On Tuesday, September 25, 2013, a major earthquake rattled the sparsely populated south-central mountainous region of Pakistan in the late afternoon, killing at least 300 people, likely injuring hundreds of others, and destroying numerous homes.
But that’s not all. The earthquake also birthed a small island less than a football field in length in the Arabian Sea. Located less than a mile from shore, some scientists believe the island is a mud volcano, a mix of mud, rock and gases that erupted out of the sea floor due to underground pressure changes and plate movement triggered by the area’s earthquake.
Last week’s 7.7 magnitude earthquake is the most recent in a string of destructive quakes that have struck Pakistan in the last decade: A magnitude 7.2 earthquake hit in 2011, a magnitude 6.4 quake rumbled in 2008, and a magnitude 7.6 event occurred in 2005. But it has been around sixty years since a Pakistani earthquake last resulted in the creation of an ephemeral small rocky island in the Arabian Sea.
Mud volcanoes, also called mud domes, are often found in volcanic regions, and generally take the shape of a kitchen chair-size cone, with liquid mud oozing out like hot fudge or being burped into the air. The expelled muddy cocktail forms when hot gases push through the ground, melting the rock and creating an earthy slurry.
These geological features can form outside of volcanic areas, too, such as along tectonic boundaries. This was the case in Pakistan, where there are several converging continental plates and no lava-filled volcanoes.

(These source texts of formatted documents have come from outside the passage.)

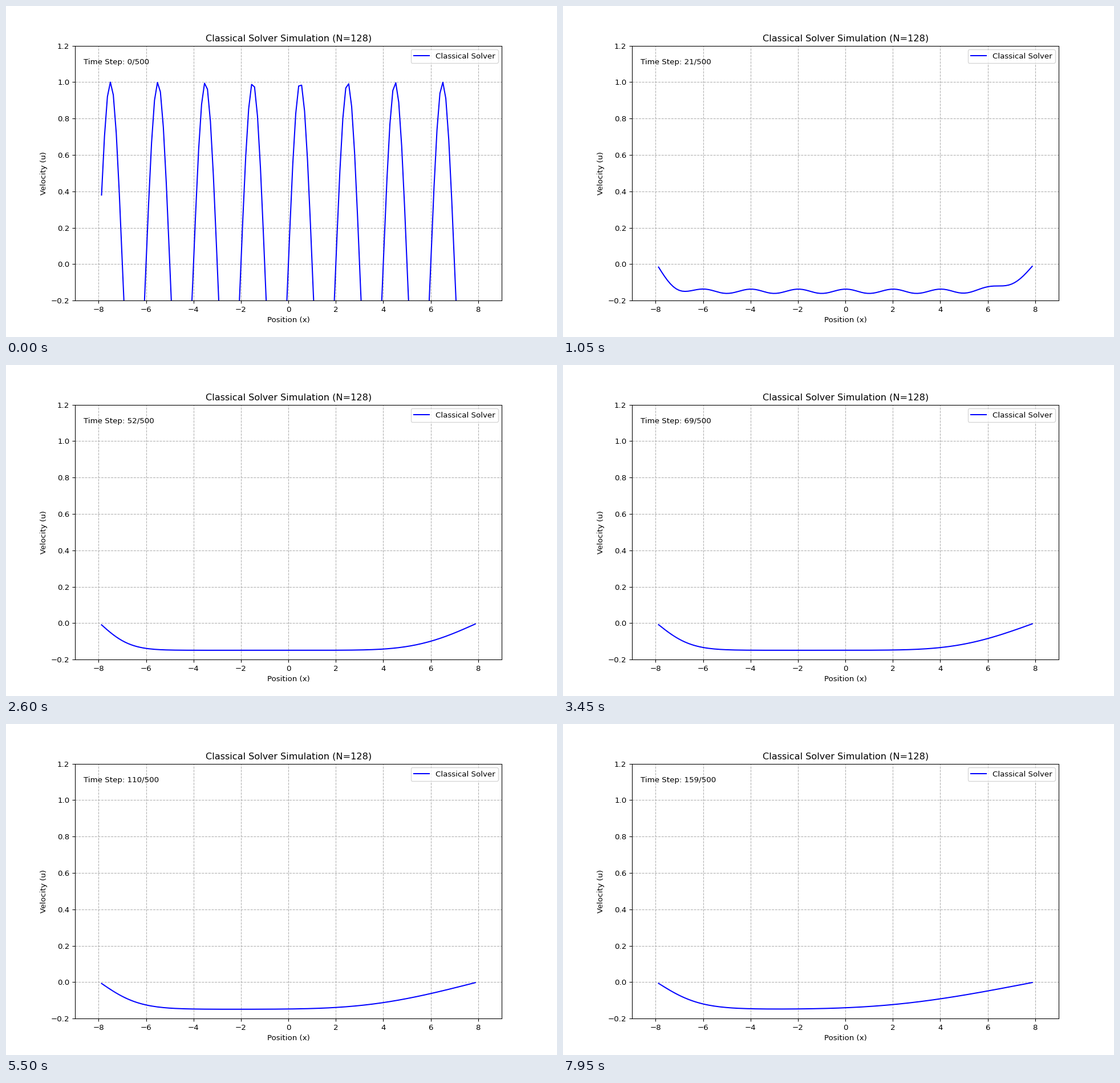
Write a matplotlib script that moves like this. It is 966 px wide and 580 px high and loops after 8 s.

```python
import numpy as np
import matplotlib.pyplot as plt
from matplotlib.animation import FuncAnimation

N = 128
STEPS = 160
TOTAL = 500
NU = 0.01
DT = 0.01

# The equation is solved on the unit interval and shown on [-8, 8].
dx = 1 / (N + 1)
x = 16 * (dx * np.arange(1, N + 1) - 0.5)

r = NU * DT / dx**2
implicit = (1 + 2 * r) * np.eye(N) - r * (np.eye(N, k=1) + np.eye(N, k=-1))
diffuse = np.linalg.inv(implicit)


def advance(u):
    """Explicit backward advection, then implicit diffusion."""
    moved = np.zeros(N)
    moved[1:-1] = u[1:-1] - DT / dx * u[1:-1] * (u[1:-1] - u[:-2])
    return diffuse @ moved


history = [np.sin(np.pi * x)]
while len(history) < STEPS:
    history.append(advance(history[-1]))

DPI = 96.6
fig, ax = plt.subplots(figsize=(966 / DPI, 580 / DPI), dpi=DPI)
line, = ax.plot(x, history[0], "b-", label="Classical Solver")
ax.set_xlim(-9, 9)
ax.set_ylim(-0.2, 1.2)
ax.set_title(f"Classical Solver Simulation (N={N})")
ax.set_xlabel("Position (x)")
ax.set_ylabel("Velocity (u)")
ax.grid(True, linestyle="--")
ax.legend(loc="upper right")
label = ax.text(0.02, 0.95, "", transform=ax.transAxes, va="top")


def update(step):
    line.set_ydata(history[step])
    label.set_text(f"Time Step: {step}/{TOTAL}")
    return line, label


anim = FuncAnimation(fig, update, frames=STEPS, interval=50, repeat=True)
plt.show()
```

One of the largest known mud volcano was created in Java, Indonesia in 2006 and is called “Lusi.” The spewing feature, which measures about 6 miles in diameter and climbs up to 2,300 feet tall, proved catastrophic—inundating homes with a persistent dirty deluge. That mud dome was likely also formed from a regional earthquake—and not by oil drilling activities as initially speculated.
Located out at sea, Pakistan’s potential mud volcano does not pose a significant danger to its denizens. However, authorities have advised people not to visit the island, for fear of toxic gas emissions.
Scientists have also said the island could be the result of landslide, not a mud volcano. Check back here in the upcoming weeks for news of the final scientific verdict: landslide or mud volcano.